Jack Haig (Team Bahrain Victorious) in action at Paris-Nice. (Photo by Bas Czerwinski/Getty Images) 

Age: 28
Team: Bahrain-Victorious
Reason to watch: Third in last year’s Vuelta a Espana, and enjoying a quietly impressive start to this campaign, Haig is on course for leadership at the Tour de France in July.

The Dauphine marks his final appointment before Copehagen but after Mikel Landa’s third overall in the Giro d’Italia the Australian will be aiming to provide a similar result in the next eight weeks. First up the Dauphiné, a race Haig has consistently competed in during his career, and in which he finished fifth last year.

There’s plenty of terrain on which the 28-year-old can get stuck into but what will matter most is demonstrating continued progress heading into July.
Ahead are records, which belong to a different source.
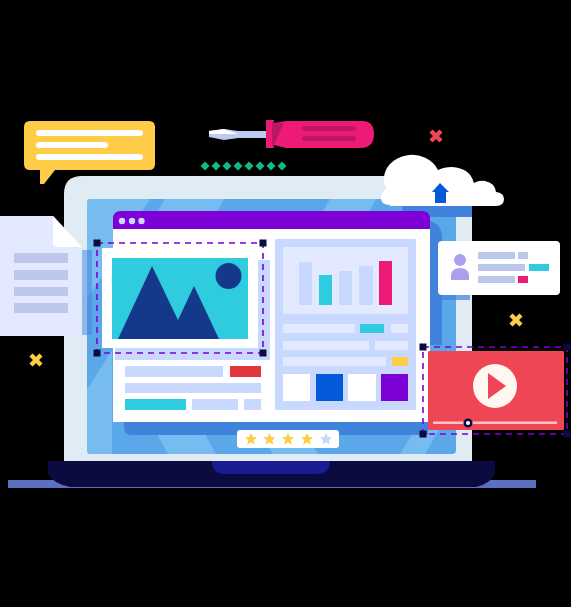
<!DOCTYPE html>
<html lang="en">
<head>
<meta charset="utf-8">
<title>Web design workspace</title>
<style>
:root{--black:#000;--navy:#0b0b3f;--indigo:#1b1b93;--frame:#e1ebf4;--sky:#5aa8ea;--sky-light:#76bcf0;--shade:#3f83dd;--purple:#7d00d6;--lilac:#c9d8ff;--pale:#e3eaff;--line:#bcc8ea;--white:#fff;--teal:#2fcbdf;--deep:#14398a;--blue:#0359d8;--pink:#ee1b76;--rose:#bd1763;--red:#ef4655;--crimson:#e2353d;--yellow:#ffcc48;--green:#12b98a;--steel:#bccbf0;--violet:#a9a0f2;--desk:#5c6fc0;--cream:#fff8f0;--track:#f8c3c5}
html,body{margin:0;background:var(--black)}
body{width:571px;height:607px;overflow:hidden}
svg{display:block}
.black{fill:var(--black)}.navy{fill:var(--navy)}.indigo{fill:var(--indigo)}.frame{fill:var(--frame)}.sky{fill:var(--sky)}.sky-light{fill:var(--sky-light)}.shade{fill:var(--shade)}.purple{fill:var(--purple)}.lilac{fill:var(--lilac)}.pale{fill:var(--pale)}.line{fill:var(--line)}.white{fill:var(--white)}.teal{fill:var(--teal)}.deep{fill:var(--deep)}.blue{fill:var(--blue)}.pink{fill:var(--pink)}.rose{fill:var(--rose)}.red{fill:var(--red)}.crimson{fill:var(--crimson)}.yellow{fill:var(--yellow)}.green{fill:var(--green)}.steel{fill:var(--steel)}.violet{fill:var(--violet)}.desk{fill:var(--desk)}.cream{fill:var(--cream)}.track{fill:var(--track)}
.selection{fill:none;stroke:var(--purple);stroke-width:1.6;stroke-dasharray:6 5}
.cross{fill:none;stroke-width:4.5}
.cross-red{stroke:var(--red)}.cross-yellow{stroke:var(--yellow)}
.knob{fill:var(--white);stroke:var(--navy);stroke-width:2.5}
</style>
</head>
<body>
<svg width="571" height="607" viewBox="0 0 571 607" role="img" aria-label="Laptop with a web page layout being assembled from blocks">
<defs>
<path id="star" d="M0-6 1.8-2 6-1.7 2.8 1.2 3.8 5.5 0 3.2-3.8 5.5-2.8 1.2-6-1.7-1.8-2Z"/>
<path id="cross" d="M-5-5 5 5M5-5-5 5"/>
<rect id="handle" x="-3.5" y="-3.5" width="7" height="7"/>
<path id="diamond" d="M0-4.5 4.5 0 0 4.5-4.5 0Z"/>
<clipPath id="screen-clip"><rect x="87" y="199" width="369" height="255" rx="4"/></clipPath>
</defs>
<rect class="black" width="571" height="607"/>

<g id="laptop">
<path class="frame" d="M64 461V194Q64 176 82 176H454Q472 176 472 194V461Z"/>
<g id="screen" clip-path="url(#screen-clip)">
<rect class="sky" x="87" y="199" width="369" height="255"/>
<path class="sky-light" d="M87 199H150L87 300ZM165 199H224L198 245H137ZM330 199H376L350 245H304ZM87 390 112 350V454H87ZM150 422H198L216 454H168ZM255 422H300L318 454H273ZM420 422 456 360V400L425 454H400Z"/>
<path class="shade" d="M124 422H428V435H132Q124 435 124 427ZM430 221Q442 224 442 238V345H430Z"/>
</g>
<path class="desk" d="M8 480H536V488H8Z"/>
<path class="navy" d="M48 461H495V474Q490 484 476 487H70Q54 484 48 474Z"/>
<path class="indigo" d="M212 461H330Q330 474 316 474H226Q212 474 212 461Z"/>
</g>

<g id="cloud-shadow"><path class="shade" d="M402 203H472V217H412Q402 217 402 207Z"/></g>

<g id="browser">
<path class="white" d="M113 229H430V422H113Z"/>
<path class="purple" d="M113 229V219Q113 211 121 211H422Q430 211 430 219V229Z"/>
<g class="lilac"><circle cx="122" cy="221" r="3.2"/><circle cx="132" cy="221" r="3.2"/><circle cx="141.5" cy="221" r="3.2"/></g>
<g id="dashboard">
<rect class="lilac" x="275" y="239" width="141" height="171" rx="1"/>
<rect class="pale" x="283" y="247" width="125" height="67"/>
<g class="lilac"><rect x="299" y="262" width="13" height="43"/><rect x="339" y="271" width="13" height="34"/><rect x="359" y="266" width="14" height="39"/></g>
<rect class="teal" x="319" y="275" width="13" height="30"/>
<rect class="pink" x="379" y="261" width="13" height="44"/>
<g class="pale"><rect x="283" y="324" width="72" height="9"/><rect x="391" y="324" width="17" height="9"/><rect x="283" y="341" width="86" height="9"/><rect x="375" y="341" width="33" height="9"/><rect x="283" y="357" width="103" height="9"/></g>
<rect class="teal" x="360" y="324" width="24" height="9"/>
<rect class="yellow" x="392" y="357" width="16" height="9"/>
<rect class="white" x="283" y="374" width="27" height="27"/>
<rect class="blue" x="316" y="374" width="27" height="27"/>
<rect class="white" x="348" y="374" width="28" height="27"/>
<rect class="purple" x="381" y="374" width="27" height="27"/>
</g>
<g id="text-rows" class="lilac">
<rect x="125" y="366" width="98" height="11"/><rect x="125" y="383" width="136" height="10"/><rect x="192" y="399" width="46" height="11"/><rect x="244" y="399" width="17" height="11"/>
<rect class="crimson" x="230" y="366" width="31" height="11"/>
<rect class="teal" x="125" y="399" width="61" height="11"/>
</g>
</g>

<g id="image-block">
<path class="lilac" d="M115 347H257V260H270V360H115Z"/>
<rect class="white" x="102" y="248" width="156" height="100"/>
<rect class="teal" x="112" y="258" width="136" height="81"/>
<path class="deep" d="M118 339 152 266 178 320 194 286 219 339Z"/>
<circle class="deep" cx="228.5" cy="276" r="13"/>
<rect class="selection" x="97" y="243" width="166" height="110"/>
<g class="navy"><use href="#handle" x="97" y="243"/><use href="#handle" x="263" y="243"/><use href="#handle" x="97" y="353"/><use href="#handle" x="263" y="353"/></g>
</g>

<g id="document">
<path class="shade" d="M82 250H92V335H82Z" opacity=".5"/>
<path class="pale" d="M0 216H53L82 247V330Q82 336 76 336H0Z"/>
<path class="white" d="M53 216 82 247H57Q53 247 53 243Z"/>
<g class="line"><rect x="14" y="253" width="54" height="10"/><rect x="14" y="270" width="54" height="10"/><rect x="14" y="287" width="54" height="9"/><rect x="14" y="303" width="54" height="10"/></g>
</g>

<g id="speech-bubble">
<path class="yellow" d="M30 121H149Q155 121 155 127V164Q155 170 149 170H55L44 184H40V170H30Q24 170 24 164V127Q24 121 30 121Z"/>
<g class="white"><rect x="36" y="130" width="107" height="6" rx="3"/><rect x="36" y="142" width="72" height="6" rx="3"/><rect x="36" y="154" width="107" height="6" rx="3"/></g>
</g>

<g id="screwdriver">
<path class="steel" d="M209 131 224 129 238 131H267V138H238L224 140 209 137Z"/>
<path class="white" d="M209 131 224 129 238 134H209Z"/>
<path class="pink" d="M266 120H274V123L286 121H362Q374 121 374 134T362 148H286L274 145V148H266Z"/>
<path class="rose" d="M274 123H284L274 145Z"/>
<rect class="rose" x="272" y="121" width="2" height="26"/>
<rect class="rose" x="302" y="126" width="54" height="5" rx="2.5"/><rect class="rose" x="302" y="136" width="54" height="5" rx="2.5"/>
</g>

<g id="dot-row" class="green"><use href="#diamond" x="205" y="166"/><use href="#diamond" x="216" y="166"/><use href="#diamond" x="227" y="166"/><use href="#diamond" x="238" y="166"/><use href="#diamond" x="249" y="166"/><use href="#diamond" x="260" y="166"/><use href="#diamond" x="271" y="166"/><use href="#diamond" x="282" y="166"/></g>

<g id="cloud-upload">
<path class="white" d="M390 205Q381 205 381 198Q381 191 387 189Q384 185 384 180A28 24 0 0 1 438 170Q444 167 452 167Q470 168 474 183Q479 180 485 181Q495 183 496 192Q504 193 504 199Q504 206 496 206H390Z"/>
<path class="blue" d="M440 183 449 192H446V203H435V192H432Z"/>
</g>

<g id="crosses">
<use class="cross cross-red" href="#cross" x="436" y="136"/>
<use class="cross cross-yellow" href="#cross" x="516" y="320"/>
<use class="cross cross-yellow" href="#cross" x="36" y="360"/>
</g>

<g id="profile-card">
<path class="shade" d="M431 250H440V290H470V300H442V345H431Z" opacity=".7"/>
<rect class="white" x="438" y="241" width="122" height="54" rx="4"/>
<g class="violet"><circle cx="460" cy="260" r="6"/><path d="M451 280V275Q452 268 460 268T469 275V280Z"/></g>
<g class="line"><rect x="478" y="252" width="37" height="7"/><rect x="518" y="252" width="10" height="7"/><rect x="478" y="264" width="47" height="7"/><rect x="478" y="276" width="37" height="7"/></g>
<rect class="teal" x="529" y="264" width="20" height="7"/>
<rect class="pink" x="518" y="276" width="10" height="7"/>
</g>

<g id="video-block">
<rect class="red" x="428" y="351" width="136" height="79" rx="1"/>
<circle class="cream" cx="495" cy="386" r="22"/>
<path class="red" d="M488 373 506 386 488 399Z"/>
<rect class="track" x="433" y="421.5" width="124" height="2.5"/>
<circle class="knob" cx="468" cy="423" r="3.3"/>
<rect class="selection" x="423" y="347" width="144" height="87"/>
<g class="navy"><use href="#handle" x="423" y="347"/><use href="#handle" x="567" y="347"/><use href="#handle" x="423" y="434"/><use href="#handle" x="567" y="434"/></g>
</g>

<g id="rating">
<rect class="white" x="237" y="430" width="102" height="18" rx="3"/>
<g class="yellow"><use href="#star" x="251" y="439"/><use href="#star" x="269.5" y="439"/><use href="#star" x="288" y="439"/><use href="#star" x="307" y="439"/></g>
<use class="lilac" href="#star" x="326" y="439"/>
</g>
</svg>
</body>
</html>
Bahrain have won every team’s classification in grand tours since last year’s Giro d’Italia and while that’s a title the team will want to continue into the Tour, Haig’s focus will be entirely on his own performance.

Enric Mas

Age: 27
Team: Movistar
Reason to watch: With Richard Carapaz rumored to be on his way back from Ineos Grenadiers, it’s now on Mas to respond with some marquee performances in both the Dauphiné and then the Tour de France.

Sixth in the Tour last year, and second in the Vuelta a few weeks later, the Spaniard has become an incredibly consistent performer over the last few years when it comes to three week racing but those standards cannot afford to slip even if Carapaz will likely remain Giro-focused in the coming years as the team looks to move on after Alejandro Valverde’s imminent retirement.

Mas’s record in the Dauphiné is nothing to write home about, and he typically comes good towards the backend of the Tour de France but a victory of any kind in the Dauphiné would be a welcome boost for both rider and team. The 27-year-old’s last victory came back in 2019. Carapaz was winning for the team back then.

Brandon McNulty

SAINT-SAUVEUR-DE-MONTAGUT, FRANCE - MARCH 10: Brandon Mcnulty of United States and UAE Team Emirates attacks to win during the 80th Paris - Nice 2022 - Stage 5 a 189km stage from Saint-Just-Saint-Rambert to Saint-Sauveur-de-Montagut on / #ParisNice / #WorldTour / March 10, 2022 in Saint-Sauveur-de-Montagut, France. (Photo by Bas Czerwinski/Getty Images)
Brandon Mcnulty (UAE Team Emirates) attacks to win stage 5 of Paris – Nice. (Photo by Bas Czerwinski/Getty Images)

Age: 24
Team: UAE Team Emirates
Reason to watch: It’s been an up and down year for the American with three fine victories punctuated by illness and a couple of DNFs, the last of which came at the Tour de Romandie last month.

The Dauphiné provides McNulty with the chance to press the reset button on his season and correct his trajectory towards the Tour de France, and with the impressive young Juan Ayuso and George Bennett also in the team, UAE Team Emirates has one of the strongest teams in the race without having an out-and-out favorite. McNulty will no doubt be looking for a standout performance but what might matter most is consistency – the one thing that illness has robbed him of this season.

Wout van Aert

Age: 26
Team: Jumbo-Visma
Reason to watch: With three stage wins and two green jerseys in his only two Dauphiné appearances, van Aert has to be included on this list. The fact is, he can win on almost every terrain, so the mountain stage, the time trials and whatever is left, are all fair game for the all-rounder who seemingly has no limits to his powers.

While Jonas Vingegaard and Primoz Roglic duke it out for GC, van Aert will still have his own chances to during the race, and even when he’s not allowed to race for himself you can bet that he’ll be turning himself inside out for his leaders in the mountains, just like he did at Paris-Nice earlier in the season. Once again, van Aert will be one of the most entertaining riders in the race, especially with Julian Alaphilippe still out with injury.

An American in France

What’s it like to be an American cyclist living in France? Watch to get professional road cyclist Joe Dombrowski’s view.